EXERCISE BRIEF:
Please reproduce the entries that follow, keeping each word intact.

(Collected data)
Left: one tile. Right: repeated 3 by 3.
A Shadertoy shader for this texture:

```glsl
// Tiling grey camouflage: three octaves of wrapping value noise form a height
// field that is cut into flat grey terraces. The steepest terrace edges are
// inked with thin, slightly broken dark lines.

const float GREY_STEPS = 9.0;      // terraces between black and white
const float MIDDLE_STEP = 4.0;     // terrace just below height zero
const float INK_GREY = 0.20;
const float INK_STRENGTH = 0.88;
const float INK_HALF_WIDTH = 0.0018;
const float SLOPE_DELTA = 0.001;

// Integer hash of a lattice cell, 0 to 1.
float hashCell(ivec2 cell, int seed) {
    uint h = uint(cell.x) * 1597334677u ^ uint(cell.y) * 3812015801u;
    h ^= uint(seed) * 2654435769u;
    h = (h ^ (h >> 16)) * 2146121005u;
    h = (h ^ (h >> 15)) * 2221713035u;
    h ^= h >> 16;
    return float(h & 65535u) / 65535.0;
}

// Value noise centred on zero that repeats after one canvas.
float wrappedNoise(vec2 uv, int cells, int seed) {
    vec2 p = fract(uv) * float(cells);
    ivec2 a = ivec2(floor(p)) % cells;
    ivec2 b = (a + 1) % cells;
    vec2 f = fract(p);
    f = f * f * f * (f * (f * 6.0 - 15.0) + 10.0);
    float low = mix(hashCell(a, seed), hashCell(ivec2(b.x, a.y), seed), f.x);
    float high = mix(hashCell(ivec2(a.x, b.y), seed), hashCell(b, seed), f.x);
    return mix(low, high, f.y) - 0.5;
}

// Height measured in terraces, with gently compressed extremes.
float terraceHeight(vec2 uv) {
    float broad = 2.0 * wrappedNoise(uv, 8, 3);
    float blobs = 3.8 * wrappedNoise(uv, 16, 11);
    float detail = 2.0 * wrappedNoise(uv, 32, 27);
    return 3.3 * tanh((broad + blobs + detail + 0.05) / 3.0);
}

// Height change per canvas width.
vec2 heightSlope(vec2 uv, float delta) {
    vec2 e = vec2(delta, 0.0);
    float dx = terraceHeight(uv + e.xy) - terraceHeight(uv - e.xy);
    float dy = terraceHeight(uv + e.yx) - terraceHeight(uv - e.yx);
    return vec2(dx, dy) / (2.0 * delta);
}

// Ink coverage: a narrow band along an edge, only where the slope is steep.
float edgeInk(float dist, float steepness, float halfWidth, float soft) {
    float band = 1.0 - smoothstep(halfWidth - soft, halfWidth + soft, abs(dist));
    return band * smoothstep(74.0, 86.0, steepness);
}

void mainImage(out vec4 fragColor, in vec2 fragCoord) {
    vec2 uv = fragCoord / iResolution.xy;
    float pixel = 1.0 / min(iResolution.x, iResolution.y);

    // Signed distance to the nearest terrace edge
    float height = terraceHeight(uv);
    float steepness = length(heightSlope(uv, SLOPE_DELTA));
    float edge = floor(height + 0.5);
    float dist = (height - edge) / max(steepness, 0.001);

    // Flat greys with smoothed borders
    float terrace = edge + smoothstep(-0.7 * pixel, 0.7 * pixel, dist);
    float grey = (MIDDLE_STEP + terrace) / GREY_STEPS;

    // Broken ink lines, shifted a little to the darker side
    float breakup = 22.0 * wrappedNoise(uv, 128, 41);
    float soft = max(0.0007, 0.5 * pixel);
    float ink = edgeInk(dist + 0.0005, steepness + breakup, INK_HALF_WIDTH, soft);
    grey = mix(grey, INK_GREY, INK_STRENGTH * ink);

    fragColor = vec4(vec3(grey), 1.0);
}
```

RESPONSE TO THE EXERCISE:
Left: one tile. Right: repeated 3 by 3.
A Shadertoy shader for this texture:

```glsl
// Tiling grey camouflage: three octaves of wrapping value noise form a height
// field that is cut into flat grey terraces. The steepest terrace edges are
// inked with thin, slightly broken dark lines.

const float GREY_STEPS = 9.0;      // terraces between black and white
const float MIDDLE_STEP = 4.0;     // terrace just below height zero
const float INK_GREY = 0.20;
const float INK_STRENGTH = 0.88;
const float INK_HALF_WIDTH = 0.0018;
const float SLOPE_DELTA = 0.001;

// Integer hash of a lattice cell, 0 to 1.
float hashCell(ivec2 cell, int seed) {
    uint h = uint(cell.x) * 1597334677u ^ uint(cell.y) * 3812015801u;
    h ^= uint(seed) * 2654435769u;
    h = (h ^ (h >> 16)) * 2146121005u;
    h = (h ^ (h >> 15)) * 2221713035u;
    h ^= h >> 16;
    return float(h & 65535u) / 65535.0;
}

// Value noise centred on zero that repeats after one canvas.
float wrappedNoise(vec2 uv, int cells, int seed) {
    vec2 p = fract(uv) * float(cells);
    ivec2 a = ivec2(floor(p)) % cells;
    ivec2 b = (a + 1) % cells;
    vec2 f = fract(p);
    f = f * f * f * (f * (f * 6.0 - 15.0) + 10.0);
    float low = mix(hashCell(a, seed), hashCell(ivec2(b.x, a.y), seed), f.x);
    float high = mix(hashCell(ivec2(a.x, b.y), seed), hashCell(b, seed), f.x);
    return mix(low, high, f.y) - 0.5;
}

// Height measured in terraces, with gently compressed extremes.
float terraceHeight(vec2 uv) {
    float broad = 2.0 * wrappedNoise(uv, 8, 3);
    float blobs = 3.8 * wrappedNoise(uv, 16, 11);
    float detail = 2.0 * wrappedNoise(uv, 32, 27);
    return 3.3 * tanh((broad + blobs + detail + 0.05) / 3.0);
}

// Height change per canvas width.
vec2 heightSlope(vec2 uv, float delta) {
    vec2 e = vec2(delta, 0.0);
    float dx = terraceHeight(uv + e.xy) - terraceHeight(uv - e.xy);
    float dy = terraceHeight(uv + e.yx) - terraceHeight(uv - e.yx);
    return vec2(dx, dy) / (2.0 * delta);
}

// Ink coverage: a narrow band along an edge, only where the slope is steep.
float edgeInk(float dist, float steepness, float halfWidth, float soft) {
    float band = 1.0 - smoothstep(halfWidth - soft, halfWidth + soft, abs(dist));
    return band * smoothstep(74.0, 86.0, steepness);
}

void mainImage(out vec4 fragColor, in vec2 fragCoord) {
    vec2 uv = fragCoord / iResolution.xy;
    float pixel = 1.0 / min(iResolution.x, iResolution.y);

    // Signed distance to the nearest terrace edge
    float height = terraceHeight(uv);
    float steepness = length(heightSlope(uv, SLOPE_DELTA));
    float edge = floor(height + 0.5);
    float dist = (height - edge) / max(steepness, 0.001);

    // Flat greys with smoothed borders
    float terrace = edge + smoothstep(-0.7 * pixel, 0.7 * pixel, dist);
    float grey = (MIDDLE_STEP + terrace) / GREY_STEPS;

    // Broken ink lines, shifted a little to the darker side
    float breakup = 22.0 * wrappedNoise(uv, 128, 41);
    float soft = max(0.0007, 0.5 * pixel);
    float ink = edgeInk(dist + 0.0005, steepness + breakup, INK_HALF_WIDTH, soft);
    grey = mix(grey, INK_GREY, INK_STRENGTH * ink);

    fragColor = vec4(vec3(grey), 1.0);
}
```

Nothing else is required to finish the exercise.